- RECORDS PROVIDED -
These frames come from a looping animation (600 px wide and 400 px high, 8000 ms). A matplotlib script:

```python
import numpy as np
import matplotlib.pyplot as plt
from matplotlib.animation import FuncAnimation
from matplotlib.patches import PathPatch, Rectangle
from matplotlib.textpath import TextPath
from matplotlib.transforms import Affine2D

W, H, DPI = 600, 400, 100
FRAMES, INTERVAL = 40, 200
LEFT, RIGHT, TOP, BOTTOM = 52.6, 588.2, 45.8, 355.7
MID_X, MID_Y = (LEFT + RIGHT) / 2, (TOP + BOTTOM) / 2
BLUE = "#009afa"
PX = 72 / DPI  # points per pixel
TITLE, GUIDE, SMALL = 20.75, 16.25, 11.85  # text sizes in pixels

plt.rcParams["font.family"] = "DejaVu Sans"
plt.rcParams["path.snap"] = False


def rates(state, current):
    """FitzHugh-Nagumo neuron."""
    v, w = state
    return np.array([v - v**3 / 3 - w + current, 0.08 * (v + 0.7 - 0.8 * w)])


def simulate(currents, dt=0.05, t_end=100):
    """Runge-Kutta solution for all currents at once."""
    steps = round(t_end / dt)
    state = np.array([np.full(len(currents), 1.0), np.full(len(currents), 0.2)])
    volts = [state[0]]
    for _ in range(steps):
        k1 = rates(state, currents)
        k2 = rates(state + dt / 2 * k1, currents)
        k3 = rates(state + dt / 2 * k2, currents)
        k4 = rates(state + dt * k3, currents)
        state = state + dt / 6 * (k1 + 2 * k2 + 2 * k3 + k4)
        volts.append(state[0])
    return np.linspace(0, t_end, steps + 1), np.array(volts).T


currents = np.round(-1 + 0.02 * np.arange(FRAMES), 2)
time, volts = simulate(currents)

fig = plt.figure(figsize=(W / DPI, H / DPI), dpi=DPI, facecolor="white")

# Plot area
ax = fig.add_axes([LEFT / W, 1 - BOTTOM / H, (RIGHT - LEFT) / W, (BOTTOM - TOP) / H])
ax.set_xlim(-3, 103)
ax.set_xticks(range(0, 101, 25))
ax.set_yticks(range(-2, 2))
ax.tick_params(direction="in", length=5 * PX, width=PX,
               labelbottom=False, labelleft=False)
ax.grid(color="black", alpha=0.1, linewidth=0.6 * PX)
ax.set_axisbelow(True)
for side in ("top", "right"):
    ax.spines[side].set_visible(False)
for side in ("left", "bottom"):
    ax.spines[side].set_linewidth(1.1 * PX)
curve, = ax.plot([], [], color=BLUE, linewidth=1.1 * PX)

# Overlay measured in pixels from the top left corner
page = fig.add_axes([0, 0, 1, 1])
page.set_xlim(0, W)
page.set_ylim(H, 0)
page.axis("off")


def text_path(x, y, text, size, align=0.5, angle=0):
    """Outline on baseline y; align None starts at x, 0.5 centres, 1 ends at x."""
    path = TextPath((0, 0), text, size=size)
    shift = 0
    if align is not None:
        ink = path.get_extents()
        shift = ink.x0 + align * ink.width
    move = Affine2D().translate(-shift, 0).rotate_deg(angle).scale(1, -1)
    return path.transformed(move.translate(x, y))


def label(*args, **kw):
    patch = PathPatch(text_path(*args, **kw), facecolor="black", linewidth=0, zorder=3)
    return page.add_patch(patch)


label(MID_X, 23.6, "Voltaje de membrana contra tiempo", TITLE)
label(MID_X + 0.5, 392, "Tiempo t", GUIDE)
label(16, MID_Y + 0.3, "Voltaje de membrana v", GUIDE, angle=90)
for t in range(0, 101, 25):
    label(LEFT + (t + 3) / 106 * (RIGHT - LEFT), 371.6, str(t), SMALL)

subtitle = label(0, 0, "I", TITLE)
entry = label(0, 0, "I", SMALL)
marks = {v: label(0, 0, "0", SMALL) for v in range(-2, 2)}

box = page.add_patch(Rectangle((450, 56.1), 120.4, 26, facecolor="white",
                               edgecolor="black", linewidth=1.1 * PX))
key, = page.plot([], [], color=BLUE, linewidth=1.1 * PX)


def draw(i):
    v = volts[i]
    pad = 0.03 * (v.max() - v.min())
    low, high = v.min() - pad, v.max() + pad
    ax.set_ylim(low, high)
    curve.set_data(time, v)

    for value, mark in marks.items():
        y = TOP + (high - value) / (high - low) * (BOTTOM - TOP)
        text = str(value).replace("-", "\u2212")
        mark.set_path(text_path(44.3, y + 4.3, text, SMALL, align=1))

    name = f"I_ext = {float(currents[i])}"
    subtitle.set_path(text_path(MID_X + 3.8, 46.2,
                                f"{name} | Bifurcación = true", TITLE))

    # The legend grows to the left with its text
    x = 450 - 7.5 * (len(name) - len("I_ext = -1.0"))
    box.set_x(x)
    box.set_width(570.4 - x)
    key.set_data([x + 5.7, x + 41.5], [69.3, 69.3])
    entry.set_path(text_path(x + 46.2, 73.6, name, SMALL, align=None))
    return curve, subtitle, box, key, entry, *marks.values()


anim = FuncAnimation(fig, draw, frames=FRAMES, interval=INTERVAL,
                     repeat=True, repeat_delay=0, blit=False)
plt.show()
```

- EXERCISE DETAILS -
Set down the full listing once more, exactly as written.

- REPLY TO THE EXERCISE -
These frames come from a looping animation (600 px wide and 400 px high, 8000 ms). A matplotlib script:

```python
import numpy as np
import matplotlib.pyplot as plt
from matplotlib.animation import FuncAnimation
from matplotlib.patches import PathPatch, Rectangle
from matplotlib.textpath import TextPath
from matplotlib.transforms import Affine2D

W, H, DPI = 600, 400, 100
FRAMES, INTERVAL = 40, 200
LEFT, RIGHT, TOP, BOTTOM = 52.6, 588.2, 45.8, 355.7
MID_X, MID_Y = (LEFT + RIGHT) / 2, (TOP + BOTTOM) / 2
BLUE = "#009afa"
PX = 72 / DPI  # points per pixel
TITLE, GUIDE, SMALL = 20.75, 16.25, 11.85  # text sizes in pixels

plt.rcParams["font.family"] = "DejaVu Sans"
plt.rcParams["path.snap"] = False


def rates(state, current):
    """FitzHugh-Nagumo neuron."""
    v, w = state
    return np.array([v - v**3 / 3 - w + current, 0.08 * (v + 0.7 - 0.8 * w)])


def simulate(currents, dt=0.05, t_end=100):
    """Runge-Kutta solution for all currents at once."""
    steps = round(t_end / dt)
    state = np.array([np.full(len(currents), 1.0), np.full(len(currents), 0.2)])
    volts = [state[0]]
    for _ in range(steps):
        k1 = rates(state, currents)
        k2 = rates(state + dt / 2 * k1, currents)
        k3 = rates(state + dt / 2 * k2, currents)
        k4 = rates(state + dt * k3, currents)
        state = state + dt / 6 * (k1 + 2 * k2 + 2 * k3 + k4)
        volts.append(state[0])
    return np.linspace(0, t_end, steps + 1), np.array(volts).T


currents = np.round(-1 + 0.02 * np.arange(FRAMES), 2)
time, volts = simulate(currents)

fig = plt.figure(figsize=(W / DPI, H / DPI), dpi=DPI, facecolor="white")

# Plot area
ax = fig.add_axes([LEFT / W, 1 - BOTTOM / H, (RIGHT - LEFT) / W, (BOTTOM - TOP) / H])
ax.set_xlim(-3, 103)
ax.set_xticks(range(0, 101, 25))
ax.set_yticks(range(-2, 2))
ax.tick_params(direction="in", length=5 * PX, width=PX,
               labelbottom=False, labelleft=False)
ax.grid(color="black", alpha=0.1, linewidth=0.6 * PX)
ax.set_axisbelow(True)
for side in ("top", "right"):
    ax.spines[side].set_visible(False)
for side in ("left", "bottom"):
    ax.spines[side].set_linewidth(1.1 * PX)
curve, = ax.plot([], [], color=BLUE, linewidth=1.1 * PX)

# Overlay measured in pixels from the top left corner
page = fig.add_axes([0, 0, 1, 1])
page.set_xlim(0, W)
page.set_ylim(H, 0)
page.axis("off")


def text_path(x, y, text, size, align=0.5, angle=0):
    """Outline on baseline y; align None starts at x, 0.5 centres, 1 ends at x."""
    path = TextPath((0, 0), text, size=size)
    shift = 0
    if align is not None:
        ink = path.get_extents()
        shift = ink.x0 + align * ink.width
    move = Affine2D().translate(-shift, 0).rotate_deg(angle).scale(1, -1)
    return path.transformed(move.translate(x, y))


def label(*args, **kw):
    patch = PathPatch(text_path(*args, **kw), facecolor="black", linewidth=0, zorder=3)
    return page.add_patch(patch)


label(MID_X, 23.6, "Voltaje de membrana contra tiempo", TITLE)
label(MID_X + 0.5, 392, "Tiempo t", GUIDE)
label(16, MID_Y + 0.3, "Voltaje de membrana v", GUIDE, angle=90)
for t in range(0, 101, 25):
    label(LEFT + (t + 3) / 106 * (RIGHT - LEFT), 371.6, str(t), SMALL)

subtitle = label(0, 0, "I", TITLE)
entry = label(0, 0, "I", SMALL)
marks = {v: label(0, 0, "0", SMALL) for v in range(-2, 2)}

box = page.add_patch(Rectangle((450, 56.1), 120.4, 26, facecolor="white",
                               edgecolor="black", linewidth=1.1 * PX))
key, = page.plot([], [], color=BLUE, linewidth=1.1 * PX)


def draw(i):
    v = volts[i]
    pad = 0.03 * (v.max() - v.min())
    low, high = v.min() - pad, v.max() + pad
    ax.set_ylim(low, high)
    curve.set_data(time, v)

    for value, mark in marks.items():
        y = TOP + (high - value) / (high - low) * (BOTTOM - TOP)
        text = str(value).replace("-", "\u2212")
        mark.set_path(text_path(44.3, y + 4.3, text, SMALL, align=1))

    name = f"I_ext = {float(currents[i])}"
    subtitle.set_path(text_path(MID_X + 3.8, 46.2,
                                f"{name} | Bifurcación = true", TITLE))

    # The legend grows to the left with its text
    x = 450 - 7.5 * (len(name) - len("I_ext = -1.0"))
    box.set_x(x)
    box.set_width(570.4 - x)
    key.set_data([x + 5.7, x + 41.5], [69.3, 69.3])
    entry.set_path(text_path(x + 46.2, 73.6, name, SMALL, align=None))
    return curve, subtitle, box, key, entry, *marks.values()


anim = FuncAnimation(fig, draw, frames=FRAMES, interval=INTERVAL,
                     repeat=True, repeat_delay=0, blit=False)
plt.show()
```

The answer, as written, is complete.